Big thanks Mort for this write up. I will certainly be playing around with it so that my spectrwm baraction.sh script isn't calling wttr.in EVERY SECOND! lol. For real tho, I've disabled it for now and have pushed it back to reload every 10 seconds (I hardly adjust the volume anyway).

While I am a complete novice when it comes to writing scripts (or any code for that matter) I have been able to get by for several years just tinkering and tweaking scripts I find on the web and learning as I go. You've explained the functions well in this write up which makes me feel like I've learned something so cheers!
_____________________________________________________________________________________________
“Maybe you have some bird ideas... Maybe that's the best you can do.” - Terry A. Davis (R.I.P Percival)
s0kx
Members
This is great. I'm not as smart as mort, but I've tried to combat this same problem using fifos. Something like:
Code:
tail -n1 -F FIFO | while read vol; do
    echo "Volume: $vol"
done
Then setup your hotkeys so that they also echo the volume to the fifo.

Can't be worse than checking the volume every second right??
Ramiferous
Nixers
Ok, so I've tried but I cannot get this working.
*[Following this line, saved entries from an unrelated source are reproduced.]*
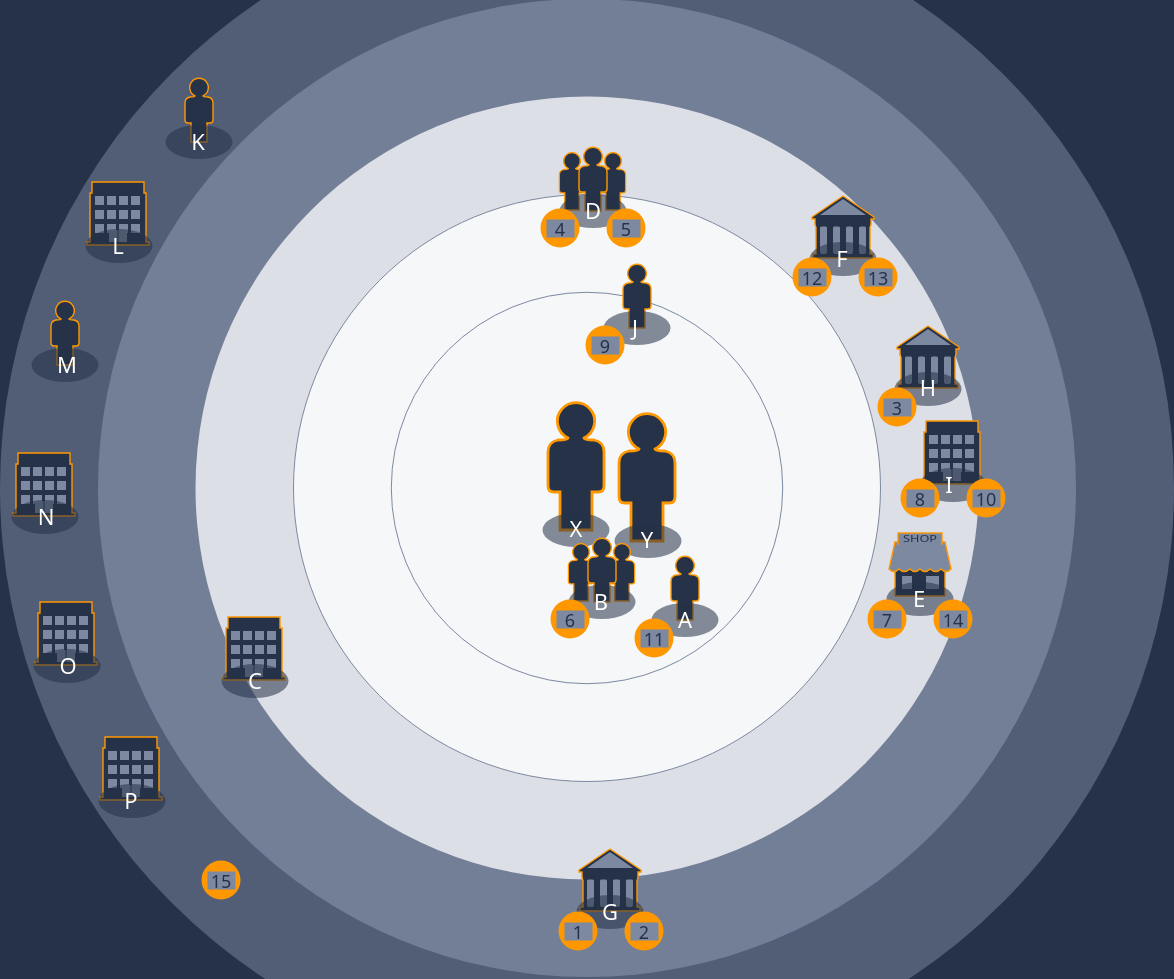
<!DOCTYPE html>
<html lang="en">
<head>
<meta charset="utf-8">
<title>Stakeholder circle map</title>
<style>
:root{--navy:#253248;--ring-outer:#525e76;--ring-mid:#737f97;--ring-pale:#dddfe6;--core:#f6f7f9;--slate:#7d89a1;--orange:#ff9800;--white:#fff}
*{box-sizing:border-box;margin:0;padding:0}
html,body{width:1174px;height:979px;overflow:hidden}
.map{position:relative;width:1174px;height:979px;overflow:hidden;background:var(--navy);font-family:"Noto Sans","Open Sans",sans-serif}
.scene{position:absolute;left:0;top:0;display:block}
.thin{stroke:var(--slate);stroke-width:1}
.dark{fill:var(--navy)}
.light{fill:var(--slate)}
.edge{stroke:var(--orange);stroke-width:1.4}
.shade{fill:var(--navy);fill-opacity:.55}
.label,.badge{position:absolute;left:var(--x);top:var(--y);transform:translate(-50%,-50%);display:flex;align-items:center;justify-content:center;line-height:1}
.label{color:var(--white);font-size:22px}
.badge{width:39px;height:39px;border-radius:50%;background:var(--orange);color:var(--navy);font-size:18px}
.badge b{width:28px;height:18px;background:var(--slate);font-weight:400;line-height:18px;text-align:center}
</style>
</head>
<body>
<main class="map">
<svg class="scene" width="1174" height="979" viewBox="0 0 1174 979" aria-hidden="true">
<defs>
<ellipse id="shadow" class="shade" rx="33.5" ry="17"/>
<path id="figure" class="dark edge" d="M4-46A9.3 9.3 0 1 0-4-46Q-4-45-9-45Q-14-44-14-39V-22Q-14-19-11-19H-8V0H8V-19H11Q14-19 14-22V-39Q14-44 9-45Q4-45 4-46Z"/>
<g id="person"><use href="#figure"/><use href="#shadow"/></g>
<g id="group">
<use href="#figure" transform="translate(-21 -1) scale(.9)"/>
<use href="#figure" transform="translate(20 -1) scale(.9)"/>
<use href="#figure"/>
<use href="#shadow"/>
</g>
<g id="window-row" class="light"><rect x="-24" width="9" height="9"/><rect x="-12" width="9" height="9"/><rect width="9" height="9"/><rect x="12" width="9" height="9"/></g>
<g id="office">
<path class="dark edge" d="M-27-64H25V-53H27V-4H30V-1H-32V-4H-29V-53H-27Z"/>
<use href="#window-row" y="-50"/><use href="#window-row" y="-36"/><use href="#window-row" y="-22"/>
<path class="light" d="M-10-16H8V-4H-10Z"/>
<path d="M-1-16V-4" stroke="#253248" stroke-width="1"/>
<use href="#shadow"/>
</g>
<g id="temple">
<path class="dark edge" d="M0-63L31-42V-40H28V-34H27V-5H30V-1H-30V-5H-27V-34H-28V-40H-31V-42Z"/>
<path class="light" d="M0-60L23-44H-23Z"/>
<g class="light"><rect x="-23" y="-33" width="7" height="28" rx="2"/><rect x="-10" y="-33" width="7" height="28" rx="2"/><rect x="3" y="-33" width="7" height="28" rx="2"/><rect x="16" y="-33" width="7" height="28" rx="2"/></g>
<path d="M-27-34H27" stroke="#253248" stroke-width="3"/>
<use href="#shadow"/>
</g>
<g id="shop">
<path class="dark edge" d="M-25-31H25V-3H-25Z"/>
<path class="light" d="M-18-23H-8V-10H-18ZM6-23H19V-10H6Z"/>
<path class="light edge" d="M-25-57H25L31-30Q26-25 21-30Q16-25 10-30Q5-25 0-30Q-5-25-10-30Q-16-25-21-30Q-26-25-31-30Z"/>
<rect class="light edge" x="-22" y="-66" width="44" height="11"/>
<path class="light" d="M-21-58H21V-54H-21Z"/>
<use href="#shadow"/>
<text class="dark" x="0" y="-57.5" text-anchor="middle" font-size="8.5" textLength="34" lengthAdjust="spacingAndGlyphs">SHOP</text>
</g>
</defs>

<g id="rings">
<circle cx="587" cy="488" r="587" fill="#525e76"/>
<circle cx="587" cy="488" r="489" fill="#737f97"/>
<circle cx="587" cy="488" r="391.5" fill="#dddfe6"/>
<circle class="thin" cx="587" cy="488" r="293.5" fill="#f6f7f9"/>
<circle class="thin" cx="587" cy="488" r="195.7" fill="none"/>
</g>

<g id="outer-ring-actors">
<use href="#person" x="199" y="142"/>
<use href="#office" x="119" y="246"/>
<use href="#person" x="65" y="365"/>
<use href="#office" x="45" y="517"/>
<use href="#office" x="67" y="666"/>
<use href="#office" x="132" y="801"/>
</g>
<g id="middle-ring-actors">
<use href="#office" x="255" y="681"/>
<use href="#group" x="593" y="211"/>
<use href="#temple" x="843" y="259"/>
<use href="#temple" x="928" y="389"/>
<use href="#office" x="953" y="485"/>
<use href="#shop" x="920" y="599"/>
<use href="#temple" x="610" y="912"/>
</g>
<g id="core-actors">
<use href="#person" x="637" y="328"/>
<use href="#figure" transform="translate(576 530) scale(2)"/>
<use href="#shadow" x="576" y="530"/>
<use href="#figure" transform="translate(647 541) scale(2)"/>
<use href="#shadow" x="648" y="541"/>
<use href="#group" x="602" y="602"/>
<use href="#person" x="685" y="620"/>
</g>
</svg>

<span class="label" style="--x:198px;--y:141px">K</span>
<span class="label" style="--x:118px;--y:245px">L</span>
<span class="label" style="--x:67px;--y:364px">M</span>
<span class="label" style="--x:46px;--y:516px">N</span>
<span class="label" style="--x:68px;--y:665px">O</span>
<span class="label" style="--x:131px;--y:800px">P</span>
<span class="label" style="--x:255px;--y:680px">C</span>
<span class="label" style="--x:593px;--y:210px">D</span>
<span class="label" style="--x:842px;--y:258px">F</span>
<span class="label" style="--x:928px;--y:387px">H</span>
<span class="label" style="--x:949px;--y:484px">I</span>
<span class="label" style="--x:919px;--y:598px">E</span>
<span class="label" style="--x:610px;--y:911px">G</span>
<span class="label" style="--x:635px;--y:327px">J</span>
<span class="label" style="--x:576px;--y:528px">X</span>
<span class="label" style="--x:647px;--y:539px">Y</span>
<span class="label" style="--x:601px;--y:601px">B</span>
<span class="label" style="--x:685px;--y:619px">A</span>

<span class="badge" style="--x:578px;--y:931px"><b>1</b></span>
<span class="badge" style="--x:644px;--y:931px"><b>2</b></span>
<span class="badge" style="--x:897px;--y:407px"><b>3</b></span>
<span class="badge" style="--x:560px;--y:228px"><b>4</b></span>
<span class="badge" style="--x:626px;--y:228px"><b>5</b></span>
<span class="badge" style="--x:570px;--y:619px"><b>6</b></span>
<span class="badge" style="--x:887px;--y:619px"><b>7</b></span>
<span class="badge" style="--x:920px;--y:498px"><b>8</b></span>
<span class="badge" style="--x:605px;--y:345px"><b>9</b></span>
<span class="badge" style="--x:986px;--y:498px"><b>10</b></span>
<span class="badge" style="--x:654px;--y:638px"><b>11</b></span>
<span class="badge" style="--x:812px;--y:277px"><b>12</b></span>
<span class="badge" style="--x:878px;--y:277px"><b>13</b></span>
<span class="badge" style="--x:953px;--y:619px"><b>14</b></span>
<span class="badge" style="--x:221px;--y:880px"><b>15</b></span>
</main>
</body>
</html>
My config is below:

PHP Code:
#!/bin/sh                                                                                                 

Volume() {
    
VolInf="$(mixerctl outputs.master | sed -e 's|.*,||g')"
    
echo "Vol $name $(expr \( $VolInf \* 100 \) / 254)%"
}
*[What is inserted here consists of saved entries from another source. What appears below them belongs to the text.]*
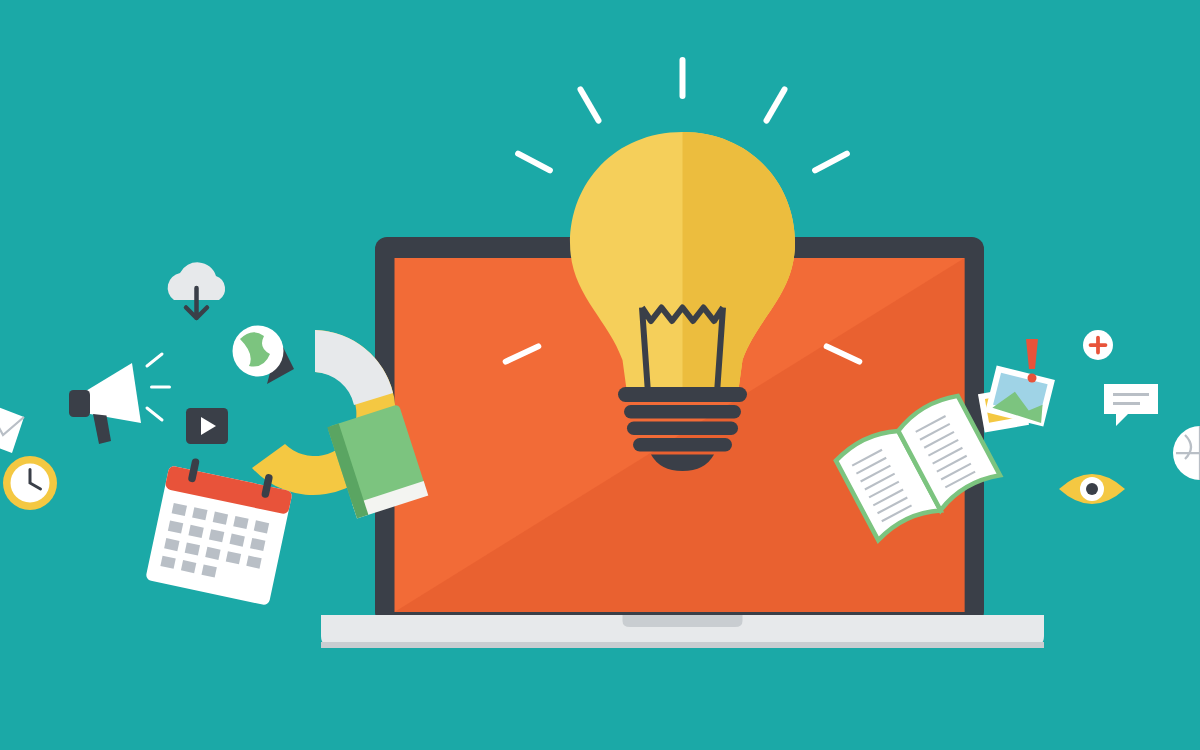
<!DOCTYPE html>
<html lang="en">
<head>
<meta charset="utf-8">
<title>Ideas Online</title>
<link rel="stylesheet" href="https://fonts.googleapis.com/css2?family=Open+Sans&display=swap">
<style>
  :root {
    --teal: #1ba9a7;
    --frame: #3a3f48;
    --screen: #f26b37;
    --screen-shade: #e25a2b;
    --deck: #e7e9eb;
    --deck-edge: #c9cdd1;
    --bulb: #f5cf5a;
    --bulb-shade: #ecbd3e;
    --ink: #3a3f48;
    --white: #ffffff;
    --paper: #f3f4f1;
    --green: #7cc47f;
    --green-dark: #5aa562;
    --yellow: #f4c842;
    --red: #e8533a;
    --sky: #9fd3e6;
    --grey: #b9bfc6;
  }
  html, body { margin: 0; padding: 0; overflow: hidden; }
  body { width: 1200px; height: 750px; background: var(--teal); font-family: "Open Sans", sans-serif; }
  .artboard { display: block; width: 1200px; height: 750px; }
</style>
</head>
<body>
<svg class="artboard" viewBox="0 0 800 500" xmlns="http://www.w3.org/2000/svg" role="img" aria-label="Laptop with a glowing light bulb and floating media icons">
  <defs>
    <g id="ray"><rect x="-2" y="-14" width="4" height="28" rx="2" fill="var(--white)"/></g>
    <g id="page-lines" stroke="var(--grey)" stroke-width="1.4">
      <line x1="0" y1="0" x2="30" y2="0"/><line x1="0" y1="6" x2="30" y2="6"/>
      <line x1="0" y1="12" x2="30" y2="12"/><line x1="0" y1="18" x2="30" y2="18"/>
      <line x1="0" y1="24" x2="30" y2="24"/><line x1="0" y1="30" x2="30" y2="30"/>
      <line x1="0" y1="36" x2="30" y2="36"/><line x1="0" y1="42" x2="30" y2="42"/>
    </g>
    <rect id="day" width="9" height="7" fill="var(--grey)"/>
  </defs>

  <rect width="800" height="500" fill="var(--teal)"/>

  <!-- laptop -->
  <g class="laptop">
    <rect x="250" y="158" width="406" height="258" rx="8" fill="var(--frame)"/>
    <rect x="263" y="172" width="380" height="236" fill="var(--screen)"/>
    <polygon points="643,172 643,408 263,408" fill="var(--screen-shade)" opacity="0.55"/>
    <path d="M214 410 H696 V424 Q696 432 686 432 H224 Q214 432 214 424 Z" fill="var(--deck)"/>
    <rect x="214" y="428" width="482" height="4" fill="var(--deck-edge)"/>
    <path d="M415 410 H495 V414 Q495 418 490 418 H420 Q415 418 415 414 Z" fill="var(--deck-edge)"/>
  </g>

  <!-- rays -->
  <g class="rays">
    <use href="#ray" transform="translate(455 52)"/>
    <use href="#ray" transform="translate(393 70) rotate(-30)"/>
    <use href="#ray" transform="translate(517 70) rotate(30)"/>
    <use href="#ray" transform="translate(356 108) rotate(-62)"/>
    <use href="#ray" transform="translate(554 108) rotate(62)"/>
    <use href="#ray" transform="translate(348 236) rotate(-115)"/>
    <use href="#ray" transform="translate(562 236) rotate(115)"/>
  </g>

  <!-- light bulb -->
  <g class="bulb">
    <path d="M455 88 C410 88 380 122 380 162 C380 196 405 212 415 240 L418 262 H492 L495 240 C505 212 530 196 530 162 C530 122 500 88 455 88 Z" fill="var(--bulb)"/>
    <path d="M455 88 C500 88 530 122 530 162 C530 196 505 212 495 240 L492 262 H455 Z" fill="var(--bulb-shade)"/>
    <path d="M432 262 L428 205 M478 262 L482 205 M428 205 L434 214 L441 205 L448 214 L455 205 L462 214 L469 205 L476 214 L482 205" fill="none" stroke="var(--ink)" stroke-width="4" stroke-linejoin="round"/>
    <rect x="412" y="258" width="86" height="10" rx="5" fill="var(--ink)"/>
    <rect x="416" y="270" width="78" height="9" rx="4.5" fill="var(--ink)"/>
    <rect x="418" y="281" width="74" height="9" rx="4.5" fill="var(--ink)"/>
    <rect x="422" y="292" width="66" height="9" rx="4.5" fill="var(--ink)"/>
    <path d="M434 303 H476 Q470 314 455 314 Q440 314 434 303 Z" fill="var(--ink)"/>
  </g>

  <!-- left icons -->
  <g class="icons-left">
    <g class="envelope">
      <path d="M-10 268 L16 278 L8 302 L-18 292 Z" fill="var(--white)"/>
      <path d="M-10 268 L2 290 L16 278" fill="none" stroke="var(--grey)" stroke-width="1.5"/>
    </g>
    <g class="clock">
      <circle cx="20" cy="322" r="18" fill="var(--yellow)"/>
      <circle cx="20" cy="322" r="13" fill="var(--white)"/>
      <path d="M20 313 V322 L27 326" fill="none" stroke="var(--ink)" stroke-width="2" stroke-linecap="round"/>
    </g>
    <g class="megaphone">
      <path d="M55 262 L88 242 L94 282 L60 276 Z" fill="var(--white)"/>
      <rect x="46" y="260" width="14" height="18" rx="3" fill="var(--ink)"/>
      <path d="M62 276 L66 296 L74 294 L71 277 Z" fill="var(--ink)"/>
      <path d="M98 244 L108 236 M101 258 L113 258 M98 272 L108 280" stroke="var(--white)" stroke-width="2" stroke-linecap="round"/>
    </g>
    <g class="cloud-download">
      <path d="M116 200 A10 10 0 0 1 120 182 A13 13 0 0 1 144 184 A9 9 0 0 1 146 200 Z" fill="var(--deck)"/>
      <path d="M131 192 V212 M124 205 L131 212 L138 205" fill="none" stroke="var(--ink)" stroke-width="3" stroke-linecap="round" stroke-linejoin="round"/>
    </g>
    <g class="play-tile">
      <rect x="124" y="272" width="28" height="24" rx="3" fill="var(--frame)"/>
      <polygon points="134,278 134,290 144,284" fill="var(--white)"/>
    </g>
    <g class="pie-chart">
      <path d="M210 220 A55 55 0 1 1 168 312 L190 296 A28 28 0 1 0 210 248 Z" fill="var(--yellow)"/>
      <path d="M210 220 A55 55 0 0 1 262 262 L236 270 A28 28 0 0 0 210 248 Z" fill="var(--deck)"/>
      <path d="M186 226 L196 246 L178 256 Z" fill="var(--frame)"/>
    </g>
    <g class="globe">
      <circle cx="172" cy="234" r="17" fill="var(--white)"/>
      <path d="M160 226 Q168 218 176 224 Q172 232 180 236 Q176 246 166 244 Q170 236 160 226 Z" fill="var(--green)"/>
    </g>
    <g class="green-book" transform="rotate(-18 250 305)">
      <rect x="226" y="276" width="50" height="60" rx="3" fill="var(--green)"/>
      <rect x="226" y="330" width="50" height="10" fill="var(--paper)"/>
      <rect x="226" y="276" width="8" height="64" fill="var(--green-dark)"/>
    </g>
    <g class="calendar" transform="rotate(12 146 357)">
      <rect x="104" y="318" width="84" height="78" rx="4" fill="var(--white)"/>
      <rect x="104" y="318" width="84" height="16" rx="4" fill="var(--red)"/>
      <rect x="118" y="310" width="5" height="16" rx="2.5" fill="var(--ink)"/>
      <rect x="168" y="310" width="5" height="16" rx="2.5" fill="var(--ink)"/>
      <g>
        <use href="#day" x="112" y="342"/><use href="#day" x="126" y="342"/><use href="#day" x="140" y="342"/><use href="#day" x="154" y="342"/><use href="#day" x="168" y="342"/>
        <use href="#day" x="112" y="354"/><use href="#day" x="126" y="354"/><use href="#day" x="140" y="354"/><use href="#day" x="154" y="354"/><use href="#day" x="168" y="354"/>
        <use href="#day" x="112" y="366"/><use href="#day" x="126" y="366"/><use href="#day" x="140" y="366"/><use href="#day" x="154" y="366"/><use href="#day" x="168" y="366"/>
        <use href="#day" x="112" y="378"/><use href="#day" x="126" y="378"/><use href="#day" x="140" y="378"/>
      </g>
    </g>
  </g>

  <!-- right icons -->
  <g class="icons-right">
    <g class="open-book" transform="rotate(-28 612 312)">
      <path d="M566 282 Q590 274 612 284 V344 Q590 334 566 342 Z" fill="var(--white)" stroke="var(--green)" stroke-width="3"/>
      <path d="M612 284 Q634 274 658 282 V342 Q634 334 612 344 Z" fill="var(--white)" stroke="var(--green)" stroke-width="3"/>
      <use href="#page-lines" transform="translate(574 290) scale(0.75 1)"/>
      <use href="#page-lines" transform="translate(622 290) scale(0.75 1)"/>
    </g>
    <g class="photos">
      <rect x="654" y="260" width="30" height="26" fill="var(--white)" transform="rotate(-10 669 273)"/>
      <rect x="658" y="264" width="22" height="16" fill="var(--yellow)" transform="rotate(-10 669 273)"/>
      <rect x="660" y="248" width="40" height="32" fill="var(--white)" transform="rotate(14 680 264)"/>
      <rect x="664" y="252" width="32" height="22" fill="var(--sky)" transform="rotate(14 680 264)"/>
      <path d="M664 276 L676 262 L688 272 L696 266 L698 278 Z" fill="var(--green)" transform="rotate(14 680 264)"/>
    </g>
    <g class="alert">
      <path d="M684 226 L692 226 L690 246 L686 246 Z" fill="var(--red)"/>
      <circle cx="688" cy="252" r="3" fill="var(--red)"/>
    </g>
    <g class="plus-badge">
      <circle cx="732" cy="230" r="10" fill="var(--white)"/>
      <path d="M732 225 V235 M727 230 H737" stroke="var(--red)" stroke-width="2.5" stroke-linecap="round"/>
    </g>
    <g class="chat-bubble">
      <path d="M736 256 H772 V276 H752 L744 284 V276 H736 Z" fill="var(--white)"/>
      <path d="M742 263 H766 M742 269 H760" stroke="var(--grey)" stroke-width="2"/>
    </g>
    <g class="eye">
      <path d="M706 326 Q728 306 750 326 Q728 346 706 326 Z" fill="var(--yellow)"/>
      <circle cx="728" cy="326" r="8" fill="var(--white)"/>
      <circle cx="728" cy="326" r="4" fill="var(--ink)"/>
    </g>
    <g class="globe-edge">
      <circle cx="800" cy="302" r="18" fill="var(--white)"/>
      <path d="M790 290 Q798 298 790 306 M800 284 V320 M784 302 H800" fill="none" stroke="var(--grey)" stroke-width="1.5"/>
    </g>
  </g>
</svg>
</body>
</html>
Battery() {
    
Capacity="$(envstat -s acpibat0:charge | tail -1 | sed -e 's,.*(\([ ]*[0-9]*\)\..*,\1,g')%"
    
State="$(envstat -d acpibat0 | awk 'FNR == 10 {print $2}')"

    
if [ "${State}"TRUE" ]; then
        
echo 'Charging' ${Capacity}
    else
        echo 
'Discharging' ${Capacity}
    
fi
}

Weather() {
    echo 
"$(curl -s wttr.in/Melbourne?format='%C+%t\n')"
}
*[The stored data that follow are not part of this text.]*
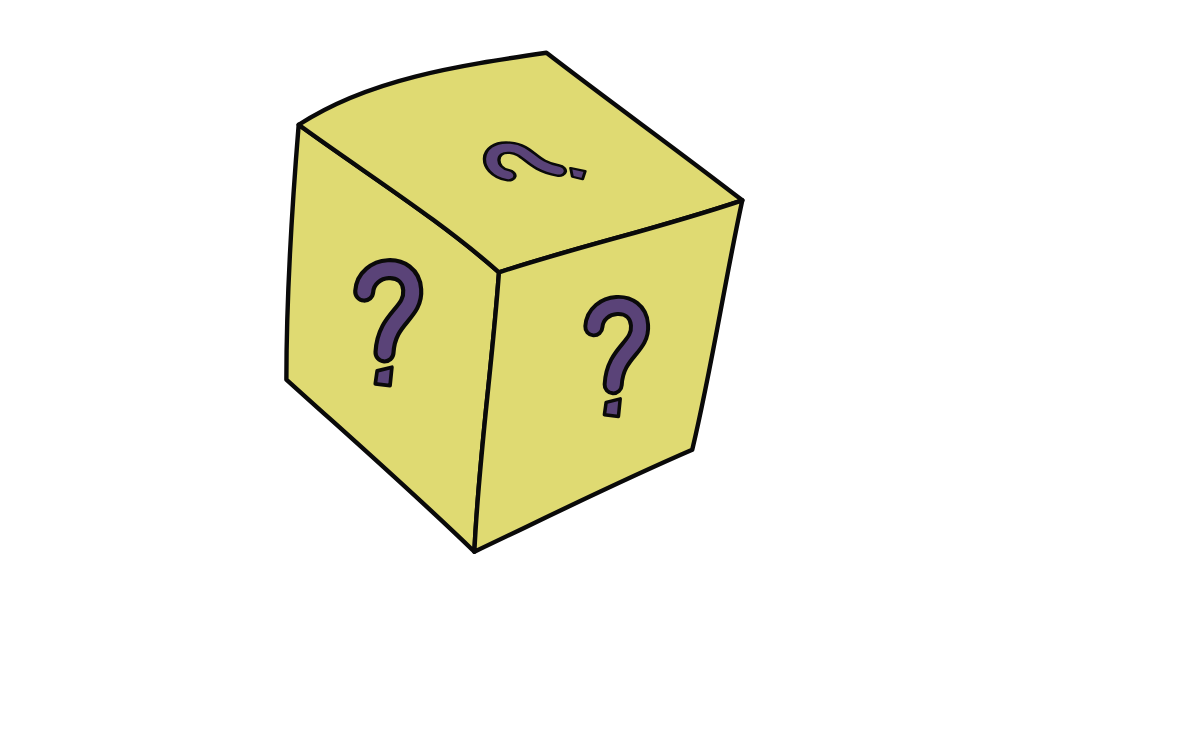
<!DOCTYPE html>
<html lang="en">
<head>
<meta charset="utf-8">
<title>Mystery Box</title>
<style>
  :root {
    --paper: #ffffff;
    --box-yellow: #dfda72;
    --ink: #0a0a0a;
    --mark-purple: #5a4378;
  }
  html, body {
    margin: 0;
    padding: 0;
    width: 1200px;
    height: 752px;
    overflow: hidden;
    background: var(--paper);
  }
  .canvas {
    display: block;
    width: 1200px;
    height: 752px;
  }
  .face {
    fill: var(--box-yellow);
    stroke: var(--ink);
    stroke-width: 5;
    stroke-linejoin: round;
  }
  .mark-outline {
    fill: none;
    stroke: var(--ink);
    stroke-width: 24;
    stroke-linecap: round;
    stroke-linejoin: round;
  }
  .mark-fill {
    fill: none;
    stroke: var(--mark-purple);
    stroke-width: 15;
    stroke-linecap: round;
    stroke-linejoin: round;
  }
  .mark-dot {
    fill: var(--mark-purple);
    stroke: var(--ink);
    stroke-width: 4;
    stroke-linejoin: round;
  }
</style>
</head>
<body>
<svg class="canvas" viewBox="0 0 1366 856" preserveAspectRatio="none" role="img" aria-label="Yellow mystery box with purple question marks">
  <defs>
    <g id="question-mark">
      <path class="mark-outline" d="M12 38 C14 8 62 4 64 36 C66 62 36 66 34 104"/>
      <path class="mark-fill" d="M12 38 C14 8 62 4 64 36 C66 62 36 66 34 104"/>
      <path class="mark-dot" d="M26 124 L42 120 L40 140 L24 138 Z"/>
    </g>
  </defs>

  <g class="mystery-box">
    <path class="face face-left" d="M340 142 C420 200 500 250 568 310 C560 420 545 520 540 628 C470 560 390 490 326 432 C326 330 332 240 340 142 Z"/>
    <path class="face face-top" d="M340 142 C420 90 520 75 622 60 C700 120 770 170 845 228 C750 260 660 280 568 310 C500 250 420 200 340 142 Z"/>
    <path class="face face-right" d="M568 310 C660 280 750 260 845 228 C825 320 810 420 788 512 C700 550 620 590 540 628 C545 520 560 420 568 310 Z"/>

    <use href="#question-mark" transform="translate(402 292) scale(1.05)"/>
    <use href="#question-mark" transform="translate(664 334) scale(1)"/>
    <use href="#question-mark" transform="translate(545 202) rotate(-82) scale(0.6 0.85)"/>
  </g>
</svg>
</body>
</html>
Pkgs() {
    echo 
"$(pkg_info | wc -l | sed -e 's/^[ \t]*//') pkgs"
}

Update() {
    echo \
        
"$(Weather) | $(Pkgs) | $(Battery) | $(Volume)" &
    
wait
}

pidfile="/tmp/status-$USER.pid"

if [ "$1" "reload" ]; then
 kill 
-USR1 "$(cat "$pidfile")"
 
exit $?
fi

if [ "$1" != "no-pidfile" ]; then
 
echo "$$" "$pidfile"
fi
trap true USR1

while :
do
    
Update
    sleep 60 
&
    
wait $!
done 

I've also added this to my .spectrwm.conf

PHP Code:
# Volume Keys
program[raise_volume]   = mixerctl -w outputs.master+=12 && kill -USR1 "$(cat "/tmp/status-$USER.pid")"       
bind[raise_volume]      = XF86AudioRaiseVolume
program
[lower_volume]   = mixerctl -w outputs.master-=12 && kill -USR1 "$(cat "/tmp/status-$USER.pid")"
bind[lower_volume]      = XF86AudioLowerVolume 
_____________________________________________________________________________________________
“Maybe you have some bird ideas... Maybe that's the best you can do.” - Terry A. Davis (R.I.P Percival)
vain
Long time nixers
The version without a PID file:

Code:
#!/bin/sh                                                                                                

Volume() {
    ...
    # they all stay the same
    ...
}

...

Update() {
    echo "$(Weather) | $(Pkgs) | $(Battery) | $(Volume)"
}

trap true USR1

while :
do
    Update
    sleep 60 &
    wait $!
done

Let’s say, you saved this as "update_bar.sh". Your key binds would then look like this:

Code:
# Volume Keys
program[raise_volume] = mixerctl -w outputs.master+=12 && pkill -USR1 '^update_bar.sh$'
...

Saves you the trouble of dealing with a PID file, which can contain a wrong PID. This version uses "pkill" to scan through all running processes and send the signal to the ones matching the pattern.

(This still assumes that spectrwm runs key binds using "sh -c ...". Don’t know if that’s true.)
Ramiferous
Nixers
Yeah, this actually makes sense to me. I will try this later tonight and let you know if it worked. Cheers
_____________________________________________________________________________________________
“Maybe you have some bird ideas... Maybe that's the best you can do.” - Terry A. Davis (R.I.P Percival)
Ramiferous
Nixers
So it would appear that this does not work for me... Perhaps because the bar.sh is called by spectrwm itself and is only reloaded when the wm itself is reloaded? I'll try and find a way around it.
_____________________________________________________________________________________________
“Maybe you have some bird ideas... Maybe that's the best you can do.” - Terry A. Davis (R.I.P Percival)